▶ **Your objective**: Scan the entries for lines with the word "circle", then copy those lines.

=== Section Start ===

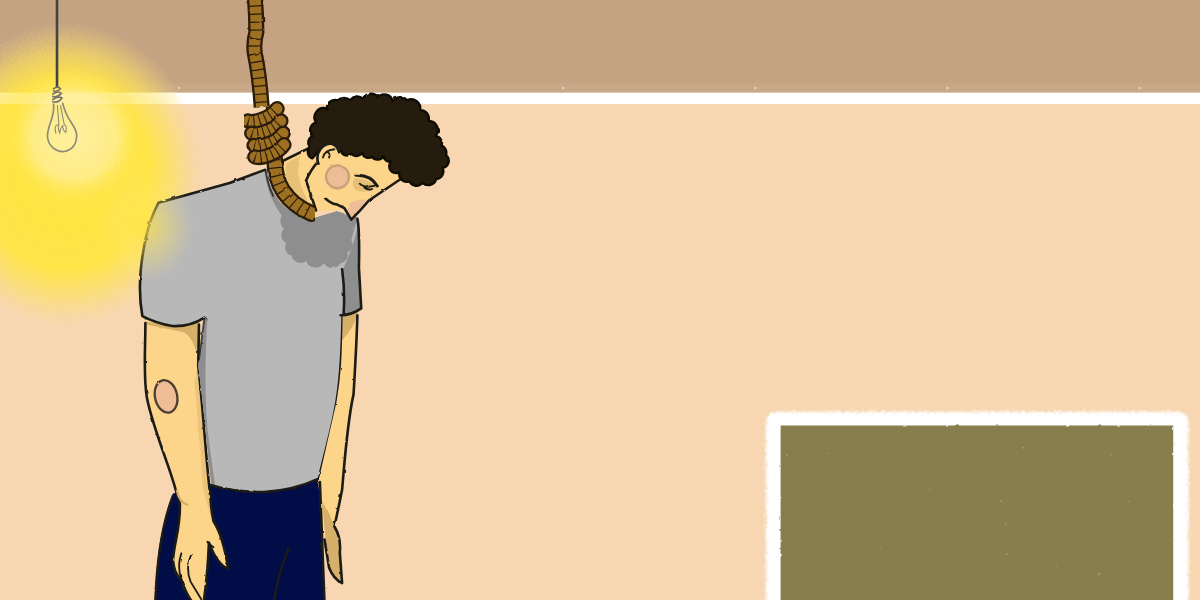
<!DOCTYPE html>
<html lang="en">
<head>
<meta charset="utf-8">
<title>Editorial illustration</title>
<style>
:root{
  --wall:#f7d6b1; --ceiling:#c5a382; --ceiling-edge:#c9a888; --trim:#ffffff;
  --board:#877d4e; --speck:#a39a6c;
  --ink:#1d1a18; --skin:#fdd58a; --skin-shade:#d6b068; --blush:#eebd95;
  --hair:#251a10; --shirt:#b8b8b8; --shirt-shade:#8e8e8e;
  --trousers:#010d47; --rope:#9d7023; --rope-ink:#2b1c08;
  --bulb-line:#8f8a78; --cord:#454441;
}
*{margin:0;padding:0;box-sizing:border-box}
html,body{width:1200px;height:600px;overflow:hidden;background:var(--wall)}
.artwork{display:block;width:1200px;height:600px}
.ink{fill:none;stroke:var(--ink);stroke-width:3.4;stroke-linecap:round;stroke-linejoin:round}
.fine{stroke-width:2.4}
.skin{fill:var(--skin)}
.skin-shade{fill:var(--skin-shade)}
.blush{fill:var(--blush)}
.shirt{fill:var(--shirt)}
.shirt-shade{fill:var(--shirt-shade)}
.rope use,.rope path{fill:none;stroke-linecap:butt}
.rope-edge{stroke:var(--rope-ink)}
.rope-body{stroke:var(--rope)}
.rope-twist{stroke:var(--rope-ink);stroke-dasharray:1.6 9}
.bulb path,.bulb circle{fill:none;stroke:var(--bulb-line);stroke-width:2.2;stroke-linecap:round}
</style>
</head>
<body>
<svg class="artwork" viewBox="0 0 1568 784" role="img" aria-label="Somber drawing of a man in a room with a lit bulb and a green board">
  <defs>
    <filter id="pencil" x="-5%" y="-5%" width="110%" height="110%">
      <feTurbulence type="fractalNoise" baseFrequency=".09" numOctaves="2" seed="4" result="n"/>
      <feDisplacementMap in="SourceGraphic" in2="n" scale="3"/>
    </filter>
    <filter id="spray" x="-10%" y="-10%" width="120%" height="120%">
      <feTurbulence type="fractalNoise" baseFrequency=".35" numOctaves="2" seed="9" result="n"/>
      <feDisplacementMap in="SourceGraphic" in2="n" scale="16"/>
    </filter>
    <filter id="chalk" x="-5%" y="-10%" width="110%" height="120%">
      <feGaussianBlur stdDeviation="1.8" result="b"/>
      <feTurbulence type="fractalNoise" baseFrequency=".2" numOctaves="2" seed="2" result="n"/>
      <feDisplacementMap in="b" in2="n" scale="6"/>
    </filter>
    <radialGradient id="glow">
      <stop offset="0" stop-color="#ffe544"/>
      <stop offset=".62" stop-color="#ffe544" stop-opacity=".98"/>
      <stop offset=".8" stop-color="#fde35c" stop-opacity=".65"/>
      <stop offset="1" stop-color="#fbe07a" stop-opacity="0"/>
    </radialGradient>
    <radialGradient id="core">
      <stop offset="0" stop-color="#fff0a0"/>
      <stop offset=".6" stop-color="#ffee92" stop-opacity=".85"/>
      <stop offset="1" stop-color="#ffe544" stop-opacity="0"/>
    </radialGradient>
    <radialGradient id="spill">
      <stop offset="0" stop-color="#ffe544" stop-opacity=".75"/>
      <stop offset="1" stop-color="#ffe97a" stop-opacity="0"/>
    </radialGradient>
    <clipPath id="shirt-clip"><use href="#shirt-shape"/></clipPath>
    <path id="shirt-shape" d="M207 265L300 239 348 220C352 258 376 283 410 285L440 276 467 284 470 300 469 350 472 403Q459 412 446 413C445 450 444 490 438 525C431 565 421 597 415 626Q385 640 345 643 305 643 276 634C271 590 266 530 259 478L267 415Q249 427 225 426 203 422 186 413C180 380 184 340 192 309Q197 286 207 265Z"/>
    <path id="rope-drop" d="M333 -4Q335 20 335 42 331 56 333 70 339 98 342 140"/>
    <path id="rope-loop" d="M359 208C359 235 368 262 407 279"/>
    <path id="coil" d="M-20 8C-12 11 10 4 18 -8"/>
  </defs>

  <g id="room">
    <rect width="1568" height="784" fill="var(--wall)"/>
    <rect width="1568" height="122" fill="var(--ceiling)"/>
    <rect y="109" width="1568" height="12" fill="var(--ceiling-edge)"/>
    <rect y="121" width="1568" height="15" fill="var(--trim)"/>
    <g fill="#ead2b8">
      <circle cx="234" cy="115" r="1.6"/><circle cx="736" cy="115" r="1.6"/><circle cx="987" cy="115" r="1.6"/><circle cx="1238" cy="115" r="1.6"/><circle cx="1489" cy="115" r="1.6"/>
    </g>
  </g>

  <g id="board">
    <rect x="1001" y="538" width="552" height="270" rx="14" fill="var(--trim)" filter="url(#chalk)"/>
    <rect x="1020" y="556" width="513" height="240" fill="var(--board)" filter="url(#pencil)"/>
    <g fill="var(--speck)">
      <circle cx="1028" cy="595" r="1.2"/><circle cx="1083" cy="592" r="1"/><circle cx="1337" cy="585" r="1.3"/><circle cx="1452" cy="594" r="1.2"/><circle cx="1308" cy="655" r="1.3"/><circle cx="1314" cy="684" r="1.3"/><circle cx="1316" cy="724" r="1.2"/><circle cx="1436" cy="750" r="1.6"/><circle cx="1380" cy="740" r="1"/><circle cx="1150" cy="716" r="1"/><circle cx="1475" cy="655" r="1"/><circle cx="1215" cy="640" r="1"/>
    </g>
  </g>

  <g id="light">
    <g filter="url(#spray)">
      <ellipse cx="86" cy="228" rx="178" ry="198" fill="url(#glow)"/>
      <circle cx="97" cy="178" r="92" fill="url(#core)"/>
    </g>
    <rect y="121" width="230" height="15" fill="#fff6c0" opacity=".4"/>
    <path d="M74.500 0V114" stroke="var(--cord)" stroke-width="3.400"/>
    <g class="bulb">
      <path d="M70 116Q76 112 79 116 74 121 70 119M69 123Q76 118 80 122 75 128 69 126M69 130Q76 125 81 128 76 135 69 133" style="stroke:#77756a"/>
      <path d="M70 136C72 153 62 163 62 178C63 192 74 199 84 198C96 196 101 186 100 175C98 162 87 158 82 135"/>
      <path d="M75 138L77 163M79 138L84 163M73 174Q70 163 76 163 76 170 78 174 80 164 82 164 82 171 86 173 88 164 84 163" style="stroke-width:1.4"/>
    </g>
  </g>

  <g id="figure">
    <g id="far-arm" filter="url(#pencil)">
      <path class="skin" d="M446 411L468 412C466 448 464 480 462 515C454 550 450 605 447 640Q442 665 439 688 446 703 444 722L447 762Q436 757 430 742 424 710 423 690L415 626C423 590 437 550 440 520Z"/>
      <path class="skin-shade" d="M446 413L468 408Q463 428 446 446ZM421 655Q430 672 438 688L446 722 445 758Q433 752 428 735Z"/>
      <path class="ink" d="M467 412C466 448 464 480 462 515C454 550 450 605 447 640Q442 665 437 688 446 703 444 722L447 762Q436 757 430 742L424 705M446 413C445 470 444 490 438 525L415 626"/>
    </g>

    <g id="trousers" filter="url(#pencil)">
      <path fill="var(--trousers)" d="M226 645L276 632Q345 654 415 624L419 660 424 790H202Q204 700 226 645Z"/>
      <path class="ink" d="M226 648Q206 700 203 788M418 630L424 788M377 717Q364 747 358 786"/>
    </g>

    <g id="near-arm" filter="url(#pencil)">
      <path class="skin" d="M190 412L261 410 259 478C266 540 269 600 275 650Q276 668 279 681C288 695 294 715 298 743Q284 738 273 709C272 735 270 760 267 790H252Q238 770 236 757 226 752 226 732C228 705 235 685 235 662L229 638C222 605 209 575 200 545C187 510 189 470 190 412Z"/>
      <path class="skin-shade" d="M191 420Q225 428 260 420L258 466Q252 440 240 434 215 429 192 424Z"/>
      <path class="skin-shade" opacity=".45" d="M258 480C266 540 269 600 275 650L279 681Q264 650 263 610 258 540 254 500Z"/>
      <path class="ink" d="M190 422C190 455 187 492 192 520C200 560 220 605 229 638L235 658C236 690 228 705 226 732Q228 752 236 755 242 774 252 788M260 424L259 478C266 540 269 600 275 650Q276 668 279 681C288 695 294 715 298 743Q284 738 273 709C272 735 270 760 266 788"/>
      <path class="ink fine" d="M237 723Q231 740 237 757M250 724Q242 742 249 760L263 783M271 708Q274 712 279 715"/>
      <path d="M231 640Q234 657 246 660" fill="none" stroke="var(--skin-shade)" stroke-width="3"/>
      <ellipse class="blush" cx="217" cy="518" rx="14.500" ry="21.500" transform="rotate(-12 217 518)" stroke="#4b3d31" stroke-width="3"/>
    </g>

    <g id="neck" filter="url(#pencil)">
      <path class="skin" d="M350 219L406 190 425 205 404 237 414 280 385 278Z"/>
      <path class="skin-shade" d="M374 214L393 203Q383 228 402 262L410 281 385 268Q371 240 374 214Z" opacity=".55"/>
      <path class="ink" d="M366 212L407 192"/>
    </g>

    <g id="shirt" filter="url(#pencil)">
      <use href="#shirt-shape" class="shirt"/>
      <g clip-path="url(#shirt-clip)">
        <path class="shirt-shade" d="M267 415L258 480 277 640 281 634Q276 600 271 560 266 500 271 414Z"/>
        <path class="shirt-shade" d="M345 221C350 260 365 275 368 282A14 14 0 0 0 371 299A12 12 0 0 0 374 318A11 11 0 0 0 381 334A12 12 0 0 0 400 341A13 13 0 0 0 423 344A13 13 0 0 0 445 344A11 11 0 0 0 454 330A11 11 0 0 0 459 314L468 282 440 272 410 283C376 281 352 256 348 220Z"/>
        <path class="shirt-shade" d="M469 288Q463 320 448 352L449 412 474 404 470 340Z"/>
      </g>
      <path class="ink" d="M207 265L300 239 346 222M207 265Q196 286 191 309C184 340 180 380 186 413Q203 422 225 426 249 427 267 415M276 634Q305 643 345 643 385 640 415 626M467 286Q470 300 469 350L472 403Q459 412 445 412M447 352Q451 380 449 410"/>
      <path class="ink fine" d="M267 416L260 470M347 222Q350 242 357 256" opacity=".75"/>
    </g>
    <ellipse cx="190" cy="295" rx="62" ry="72" fill="url(#spill)" filter="url(#spray)"/>

    <g id="head" filter="url(#pencil)">
      <path class="skin" d="M412 212L400 237 413 276 440 275 446 272 459 287 482 262 528 230 505 190 430 180Z"/>
      <path class="blush" d="M456 266Q470 258 482 262L459 287 450 273Q459 275 456 266Z"/>
      <path class="skin-shade" opacity=".6" d="M463 233Q478 233 493 244 482 254 466 249 458 243 463 233Z"/>
      <path class="ink" d="M415 212Q406 222 400 236L413 275M426 260Q434 267 440 267L450 272 459 287Q472 274 482 262L528 231"/>
      <path class="ink" d="M465 229Q484 228 493 243" style="stroke-width:4"/>
      <path class="ink fine" d="M470 240Q476 246 489 243M476 245Q481 249 486 247"/>
      <circle class="blush" cx="441" cy="231" r="15" stroke="#c9a27a" stroke-width="3"/>
    </g>

    <g id="hair" filter="url(#pencil)">
      <path fill="var(--hair)" stroke="#0f0a06" stroke-width="3" stroke-linejoin="round" d="M408 207A9 9 0 0 1 405 192A9 9 0 0 1 408 178A11 11 0 0 1 413 160A12 12 0 0 1 427 142A11 11 0 0 1 441 131A13 13 0 0 1 458 131A10 10 0 0 1 474 129A12 12 0 0 1 494 127A11 11 0 0 1 513 132A12 12 0 0 1 532 131A12 12 0 0 1 549 144A11 11 0 0 1 560 158A12 12 0 0 1 569 178A9 9 0 0 1 577 190A11 11 0 0 1 583 203A9 9 0 0 1 578 219A10 10 0 0 1 570 234A11 11 0 0 1 552 239A10 10 0 0 1 535 237A10 10 0 0 1 522 225A9 9 0 0 1 511 211A8 8 0 0 1 501 204A9 9 0 0 1 486 205A9 9 0 0 1 473 200A9 9 0 0 1 459 201A8 8 0 0 1 446 198L432 189 417 197Z"/>
    </g>
    <g id="ear" filter="url(#pencil)">
      <path class="skin" d="M414 214C411 199 422 187 434 188Q445 191 444 201L432 213 418 216Z"/>
      <path class="ink" d="M416 214C411 199 422 187 434 188Q441 190 443 199"/>
      <path class="ink fine" d="M422 206Q424 196 437 195M427 198Q432 200 430 206"/>
    </g>
  </g>

  <g id="rope" class="rope" filter="url(#pencil)">
    <use href="#rope-drop" class="rope-edge" stroke-width="21"/>
    <use href="#rope-drop" class="rope-body" stroke-width="15"/>
    <use href="#rope-drop" class="rope-twist" stroke-width="17"/>
    <path class="rope-edge" d="M359 208C359 235 368 262 407 279" stroke-width="22" style="stroke-linecap:round"/>
    <path class="rope-body" d="M359 208C359 235 368 262 406 278.500" stroke-width="16" style="stroke-linecap:round"/>
    <use href="#rope-loop" class="rope-twist" stroke-width="18"/>
    <g id="knot">
      <g id="turn" transform="translate(344 150)">
        <use href="#coil" class="rope-edge" stroke-width="20" style="stroke-linecap:round"/>
        <use href="#coil" class="rope-body" stroke-width="14" style="stroke-linecap:round"/>
        <use href="#coil" class="rope-twist" stroke-width="15" style="stroke-dasharray:1.4 6"/>
      </g>
      <use href="#turn" x="5" y="16"/>
      <use href="#turn" x="8" y="32"/>
      <use href="#turn" x="9" y="47"/>
    </g>
  </g>
</svg>
</body>
</html>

=== Section End ===

▶ **Exercise answer**:
.bulb path,.bulb circle{fill:none;stroke:var(--bulb-line);stroke-width:2.2;stroke-linecap:round}
      <circle cx="234" cy="115" r="1.6"/><circle cx="736" cy="115" r="1.6"/><circle cx="987" cy="115" r="1.6"/><circle cx="1238" cy="115" r="1.6"/><circle cx="1489" cy="115" r="1.6"/>
      <circle cx="1028" cy="595" r="1.2"/><circle cx="1083" cy="592" r="1"/><circle cx="1337" cy="585" r="1.3"/><circle cx="1452" cy="594" r="1.2"/><circle cx="1308" cy="655" r="1.3"/><circle cx="1314" cy="684" r="1.3"/><circle cx="1316" cy="724" r="1.2"/><circle cx="1436" cy="750" r="1.6"/><circle cx="1380" cy="740" r="1"/><circle cx="1150" cy="716" r="1"/><circle cx="1475" cy="655" r="1"/><circle cx="1215" cy="640" r="1"/>
      <circle cx="97" cy="178" r="92" fill="url(#core)"/>
      <circle class="blush" cx="441" cy="231" r="15" stroke="#c9a27a" stroke-width="3"/>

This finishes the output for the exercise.